For safety, as well as the most beautiful and healthy outcome, it’s important to return to your plastic surgeon’s office for follow-up evaluation at prescribed times and whenever you notice any changes in your lower body lift. Do not hesitate to contact your surgeon when you have any questions or concerns.
The cost of a lower body lift varies from doctor to doctor, from one geographic area to another, and with the technique that is performed. Generally speaking, insurance companies will not pay for a lower body lift. Insurance companies will only pay for procedures they (not your doctors) have determined are "medically necessary" and usually have strict criteria for each procedure to be covered. For example, they may pay for a panniculectomy (removal of the overhanging “apron” of abdominal tissue) if they feel that your pannus is interfering with your functioning. Many surgeons offer patient financing plans to make the procedure more affordable.

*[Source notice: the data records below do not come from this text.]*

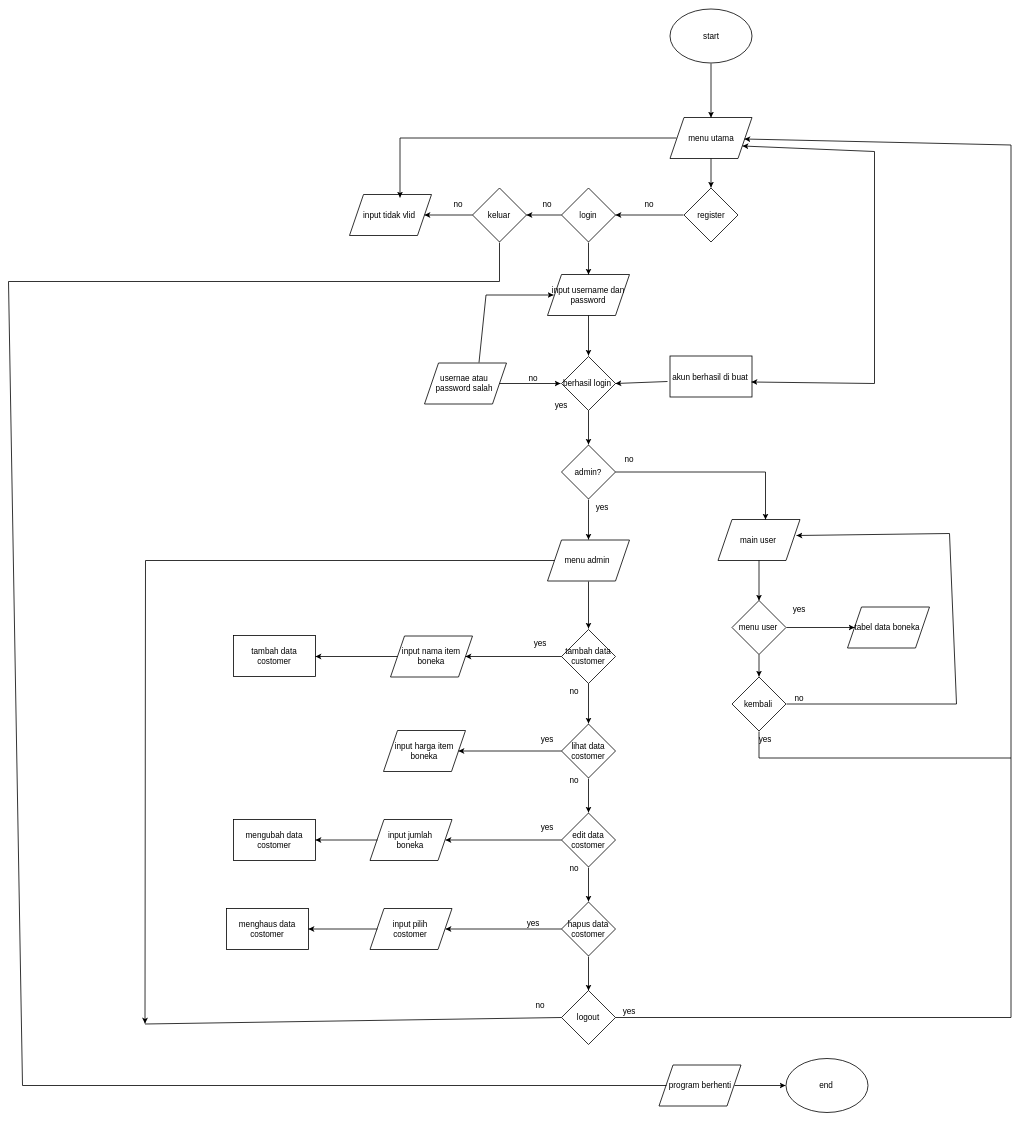
<!DOCTYPE html>
<html lang="id">
<head>
<meta charset="utf-8">
<title>Flowchart menu</title>
<style>
:root { --ink: #000; --paper: #fff; }
* { box-sizing: border-box; }
body { margin: 0; background: var(--paper); overflow: hidden; }
.flowchart { position: relative; width: 1025px; height: 1121px; overflow: hidden; background: var(--paper); color: var(--ink); font: 8.2px/9.8px "Liberation Sans", Arial, sans-serif; }
.drawing { position: absolute; inset: 0; display: block; }
.connectors path, .shapes { fill: none; stroke: var(--ink); stroke-width: 0.8; }
.shapes { fill: var(--paper); }
.connectors .arrow { marker-end: url(#arrowhead); }
.node, .branch { position: absolute; left: var(--x); top: var(--y); transform: translate(-50%, -50%); display: flex; align-items: center; justify-content: center; text-align: center; white-space: nowrap; }
.node { width: 82px; height: 41px; }
</style>
</head>
<body>
<main class="flowchart">
<svg class="drawing" width="1025" height="1121" viewBox="0 0 1025 1121" aria-hidden="true">
<defs>
<marker id="arrowhead" markerUnits="userSpaceOnUse" markerWidth="8" markerHeight="8" refX="6" refY="4" orient="auto"><path d="M0 1L6 4L0 7L1.5 4Z" style="fill:var(--ink)"/></marker>
<ellipse id="terminal" rx="41" ry="27"/>
<polygon id="decision" points="0,-27 27,0 0,27 -27,0"/>
<polygon id="data" points="-27,-20.5 41,-20.5 27,20.5 -41,20.5"/>
<rect id="process" x="-41" y="-20.5" width="82" height="41"/>
</defs>
<g class="shapes" transform="translate(.5 .5)">
<use href="#terminal" x="710.5" y="35.5"/>
<use href="#data" x="710.5" y="137.5"/>
<use href="#decision" x="710.5" y="214.5"/>
<use href="#decision" x="588" y="214.5"/>
<use href="#decision" x="499" y="214.5"/>
<use href="#data" x="390" y="214.5"/>
<use href="#data" x="588" y="294.5"/>
<use href="#decision" x="588" y="383"/>
<use href="#data" x="465" y="383"/>
<use href="#process" x="710.5" y="376"/>
<use href="#decision" x="588" y="471.5"/>
<use href="#data" x="588" y="560"/>
<use href="#data" x="758.5" y="539.5"/>
<use href="#decision" x="758.5" y="627"/>
<use href="#data" x="888" y="627"/>
<use href="#decision" x="758.5" y="703.5"/>
<use href="#decision" x="588" y="656"/>
<use href="#data" x="431" y="656"/>
<use href="#process" x="274" y="655.5"/>
<use href="#decision" x="588" y="750.5"/>
<use href="#data" x="424" y="750.5"/>
<use href="#decision" x="588" y="839.5"/>
<use href="#data" x="410.5" y="839.5"/>
<use href="#process" x="274" y="839.5"/>
<use href="#decision" x="588" y="928.5"/>
<use href="#data" x="410.5" y="928.5"/>
<use href="#process" x="267" y="928.5"/>
<use href="#decision" x="588" y="1017"/>
<use href="#data" x="699.5" y="1085"/>
<use href="#terminal" x="826.5" y="1085"/>
</g>
<g class="connectors" transform="translate(.5 .5)">
<path class="arrow" d="M710.5 63V117"/>
<path class="arrow" d="M710.5 158V187"/>
<path class="arrow" d="M683 214.5H615"/>
<path class="arrow" d="M561 214.5H526"/>
<path class="arrow" d="M472 214.5H424"/>
<path class="arrow" d="M676 137.5H399.5V197"/>
<path class="arrow" d="M588 242V274"/>
<path class="arrow" d="M588 315V355"/>
<path class="arrow" d="M499 383H560"/>
<path class="arrow" d="M478.5 362L485.5 294.5H553"/>
<path class="arrow" d="M667 381L615 383"/>
<path class="arrow" d="M874 151V383L751 381.5"/>
<path class="arrow" d="M874 151L742 145.5"/>
<path class="arrow" d="M588 410V444"/>
<path class="arrow" d="M588 499V539"/>
<path class="arrow" d="M615 471.5H765V519"/>
<path class="arrow" d="M758.5 560V600"/>
<path class="arrow" d="M786 627H854"/>
<path class="arrow" d="M758.5 654V676"/>
<path class="arrow" d="M786 703.5H956L949 533L796 535"/>
<path d="M758.5 731V757.5H1010.5"/>
<path class="arrow" d="M615 1017H1010.5V144.5L744 138.5"/>
<path class="arrow" d="M554 560H145L144.5 1023"/>
<path d="M561 1017L144.5 1023.5"/>
<path class="arrow" d="M588 581V628"/>
<path class="arrow" d="M561 656H465"/>
<path class="arrow" d="M397 656H315"/>
<path class="arrow" d="M588 683V723"/>
<path class="arrow" d="M561 750.5H458"/>
<path class="arrow" d="M588 778V812"/>
<path class="arrow" d="M561 839.5H445"/>
<path class="arrow" d="M377 839.5H315"/>
<path class="arrow" d="M588 867V901"/>
<path class="arrow" d="M561 928.5H445"/>
<path class="arrow" d="M377 928.5H308"/>
<path class="arrow" d="M588 956V990"/>
<path d="M499 242V281H8L22 1085H666"/>
<path class="arrow" d="M734 1085H785"/>
</g>
</svg>

<div class="node" style="--x:711px;--y:36px">start</div>
<div class="node" style="--x:711px;--y:138px">menu utama</div>
<div class="node" style="--x:711px;--y:215px">register</div>
<div class="node" style="--x:588px;--y:215px">login</div>
<div class="node" style="--x:499px;--y:215px">keluar</div>
<div class="node" style="--x:389px;--y:215px">input tidak vlid</div>
<div class="node" style="--x:588px;--y:295px">input username dan<br>password</div>
<div class="node" style="--x:587px;--y:383px">berhasil login</div>
<div class="node" style="--x:464px;--y:383px">usernae atau<br>password salah</div>
<div class="node" style="--x:710px;--y:377px">akun berhasil di buat</div>
<div class="node" style="--x:588px;--y:472px">admin?</div>
<div class="node" style="--x:587px;--y:560px">menu admin</div>
<div class="node" style="--x:758px;--y:540px">main user</div>
<div class="node" style="--x:758px;--y:627px">menu user</div>
<div class="node" style="--x:887px;--y:627px">tabel data boneka</div>
<div class="node" style="--x:758px;--y:704px">kembali</div>
<div class="node" style="--x:588px;--y:656px">tambah data<br>customer</div>
<div class="node" style="--x:431px;--y:656px">input nama item<br>boneka</div>
<div class="node" style="--x:274px;--y:656px">tambah data<br>costomer</div>
<div class="node" style="--x:588px;--y:751px">lihat data<br>costomer</div>
<div class="node" style="--x:424px;--y:751px">input harga item<br>boneka</div>
<div class="node" style="--x:588px;--y:840px">edit data<br>costomer</div>
<div class="node" style="--x:410px;--y:840px">input jumlah<br>boneka</div>
<div class="node" style="--x:274px;--y:840px">mengubah data<br>costomer</div>
<div class="node" style="--x:588px;--y:929px">hapus data<br>costomer</div>
<div class="node" style="--x:410px;--y:929px">input pilih<br>costomer</div>
<div class="node" style="--x:267px;--y:929px">menghaus data<br>costomer</div>
<div class="node" style="--x:588px;--y:1017px">logout</div>
<div class="node" style="--x:700px;--y:1085px">program berhenti</div>
<div class="node" style="--x:826px;--y:1085px">end</div>

<span class="branch" style="--x:649px;--y:205px">no</span>
<span class="branch" style="--x:547px;--y:205px">no</span>
<span class="branch" style="--x:458px;--y:205px">no</span>
<span class="branch" style="--x:533px;--y:379px">no</span>
<span class="branch" style="--x:561px;--y:406px">yes</span>
<span class="branch" style="--x:629px;--y:460px">no</span>
<span class="branch" style="--x:602px;--y:508px">yes</span>
<span class="branch" style="--x:799px;--y:610px">yes</span>
<span class="branch" style="--x:799px;--y:699px">no</span>
<span class="branch" style="--x:765px;--y:740px">yes</span>
<span class="branch" style="--x:540px;--y:644px">yes</span>
<span class="branch" style="--x:574px;--y:692px">no</span>
<span class="branch" style="--x:547px;--y:740px">yes</span>
<span class="branch" style="--x:574px;--y:781px">no</span>
<span class="branch" style="--x:547px;--y:828px">yes</span>
<span class="branch" style="--x:574px;--y:869px">no</span>
<span class="branch" style="--x:533px;--y:924px">yes</span>
<span class="branch" style="--x:540px;--y:1006px">no</span>
<span class="branch" style="--x:629px;--y:1012px">yes</span>
</main>
</body>
</html>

See the national average for physician fees per procedure.
These numbers only reflect the physician/surgeon fees last year and do not include fees for the surgical facility, anesthesia, medical tests, prescriptions, surgical garments or other miscellaneous costs related to surgery.
Choose your surgeon based on quality, training and experience—not cost.
See why ASAPS members are widely recognized for upholding the highest standards in the area of aesthetic plastic surgery by viewing their basic credentials, training and certifications.
Limitations And Risks
Fortunately, significant complications from lower body lifts are infrequent. Your specific risks for lower-body-lift surgery will be discussed during your consultation.
All surgical procedures have some degree of risk. Some of the potential complications of all surgeries are:
- Adverse reaction to anesthesia
- Hematoma or seroma (an accumulation of blood or fluid under the skin that may require removal)
- Infection and bleeding
- Changes in sensation
- Allergic reactions
- Damage to underlying structures
- Unsatisfactory results that may necessitate additional procedures
You can help minimize certain risks by following the advice and instructions of your board-certified plastic surgeon, both before and after your lower-body-lift surgery.
At A Glance
Below is a collection of the latest 2014 lower body lift statistics.
No. Of Procedures In 2014